Scott Horsley is NPR's Chief Economics Correspondent. He reports on ups and downs in the national economy as well as fault lines between booming and busting communities.

Horsley spent a decade on the White House beat, covering both the Trump and Obama administrations. Before that, he was a San Diego-based business reporter for NPR, covering fast food, gasoline prices, and the California electricity crunch of 2000. He also reported from the Pentagon during the early phases of the wars in Iraq and Afghanistan.

Before joining NPR in 2001, Horsley worked for NPR Member stations in San Diego and Tampa, as well as commercial radio stations in Boston and Concord, New Hampshire. Horsley began his professional career as a production assistant for NPR's Morning Edition.

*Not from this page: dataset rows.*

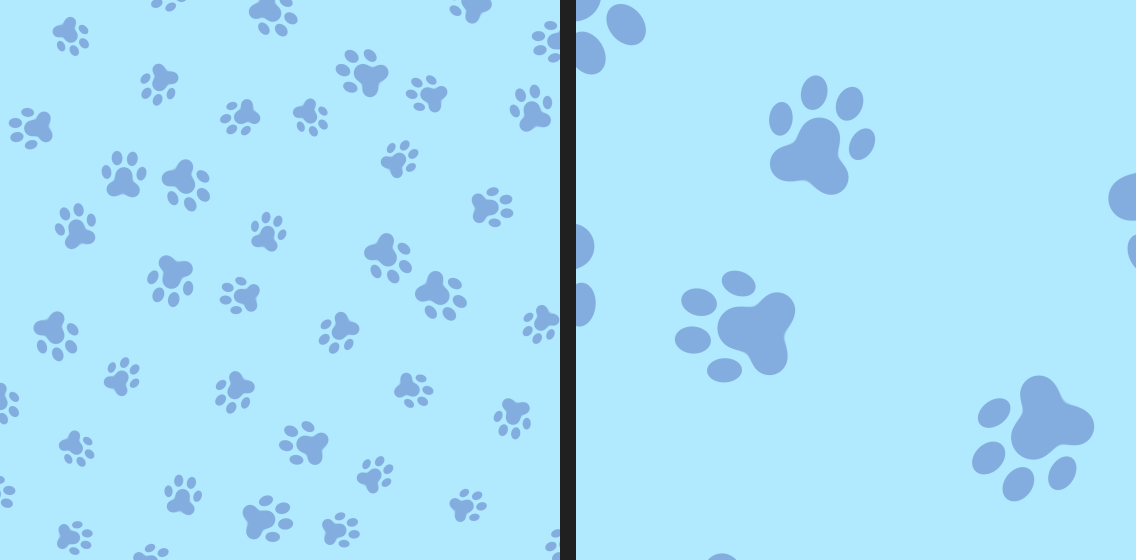
Left: the whole. Right: its middle third, enlarged.
Reproduce this pattern procedurally as a Shadertoy shader.

```glsl
// Scattered paw prints in soft blue on a pale sky-blue ground.
// A turned, jittered cell grid places one print per cell, each with its own
// heading and size; a print is a smooth union of circles plus four ellipses.

const vec3  GROUND_COLOR = vec3(0.695, 0.918, 1.0);
const vec3  PAW_COLOR    = vec3(0.51, 0.68, 0.872);
const float CELLS        = 6.05;   // cells across the canvas
const float GRID_TURN    = 0.38;   // radians
const float JITTER       = 0.40;   // full range, in cells
const float SIZE_MIN     = 0.029;  // half width of a print, in canvas units
const float SIZE_MAX     = 0.043;
const float EDGE_PIXELS  = 0.7;    // half width of the smoothed edge
const float TAU          = 6.2831853;

vec2 rotate(vec2 p, float angle) {
    float c = cos(angle), s = sin(angle);
    return vec2(c * p.x - s * p.y, s * p.x + c * p.y);
}

// Four random values per cell
vec4 hash4(vec2 cell) {
    vec4 h = fract(cell.xyxy * vec4(0.1031, 0.1030, 0.0973, 0.1099));
    h += dot(h, h.wzxy + 33.33);
    return fract((h.xxyz + h.yzzw) * h.zywx);
}

float smoothMin(float a, float b, float blend) {
    float h = max(blend - abs(a - b), 0.0) / blend;
    return min(a, b) - 0.25 * blend * h * h;
}

float circle(vec2 p, vec2 center, float radius) {
    return length(p - center) - radius;
}

// Approximate distance to an ellipse leaning outwards by tilt
float toe(vec2 p, vec2 center, vec2 radii, float tilt) {
    vec2 q = rotate(p - center, tilt);
    float k = length(q / radii);
    return k * (k - 1.0) / max(length(q / (radii * radii)), 1e-4);
}

// Upright print, about two units wide
float paw(vec2 p) {
    float heels = smoothMin(circle(p, vec2(-0.42, -0.69), 0.32),
                            circle(p, vec2( 0.42, -0.69), 0.32), 0.58);
    float pad = smoothMin(heels, circle(p, vec2(0.0, -0.07), 0.38), 0.38);

    vec2 side = vec2(abs(p.x), p.y);
    float inner = toe(side, vec2(0.34, 0.70), vec2(0.24, 0.32), 0.08);
    float outer = toe(side, vec2(0.78, 0.06), vec2(0.215, 0.31), 0.20);
    return min(pad, min(inner, outer));
}

// Distance to the nearest print, in canvas units
float pawField(vec2 uv) {
    vec2 grid = rotate(uv, GRID_TURN) * CELLS;
    vec2 home = floor(grid);
    float nearest = 1.0;
    for (int y = -1; y <= 1; y++) {
        for (int x = -1; x <= 1; x++) {
            vec2 cell = home + vec2(x, y);
            vec4 rnd = hash4(cell + 71.0);
            vec2 center = cell + 0.5 + JITTER * (rnd.xy - 0.5);
            float size = mix(SIZE_MIN, SIZE_MAX, rnd.w);
            vec2 local = rotate((grid - center) / CELLS, TAU * rnd.z) / size;
            // Recentre so that each print turns about its middle
            nearest = min(nearest, paw(local) * size);
        }
    }
    return nearest;
}

void mainImage(out vec4 fragColor, in vec2 fragCoord) {
    float pixel = 1.0 / iResolution.y;
    float dist = pawField(fragCoord * pixel);
    float edge = EDGE_PIXELS * pixel;
    float coverage = 1.0 - smoothstep(-edge, edge, dist);
    fragColor = vec4(mix(GROUND_COLOR, PAW_COLOR, coverage), 1.0);
}
```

Horsley earned a bachelor's degree from Harvard University and an MBA from San Diego State University. He lives in Washington, DC, with his dog, Rosie.

Updated at 10:45 a.m. ET

The Koch brothers are a ripe target: political plutocrats who have spent hundreds of millions of dollars in a decades-long effort to reshape the country and the Republican Party.

They've used their vast wealth to build a hydra-headed network of think tanks, lobbying shops, and "astroturf" advocacy groups to advance a philosophy that conveniently overlaps with the economic interests of their Wichita-based corporation.

Former President George H.W. Bush Dies At 94

Dec 1, 2018

Updated at 7:05 a.m. ET

George Herbert Walker Bush died Friday at the age of 94.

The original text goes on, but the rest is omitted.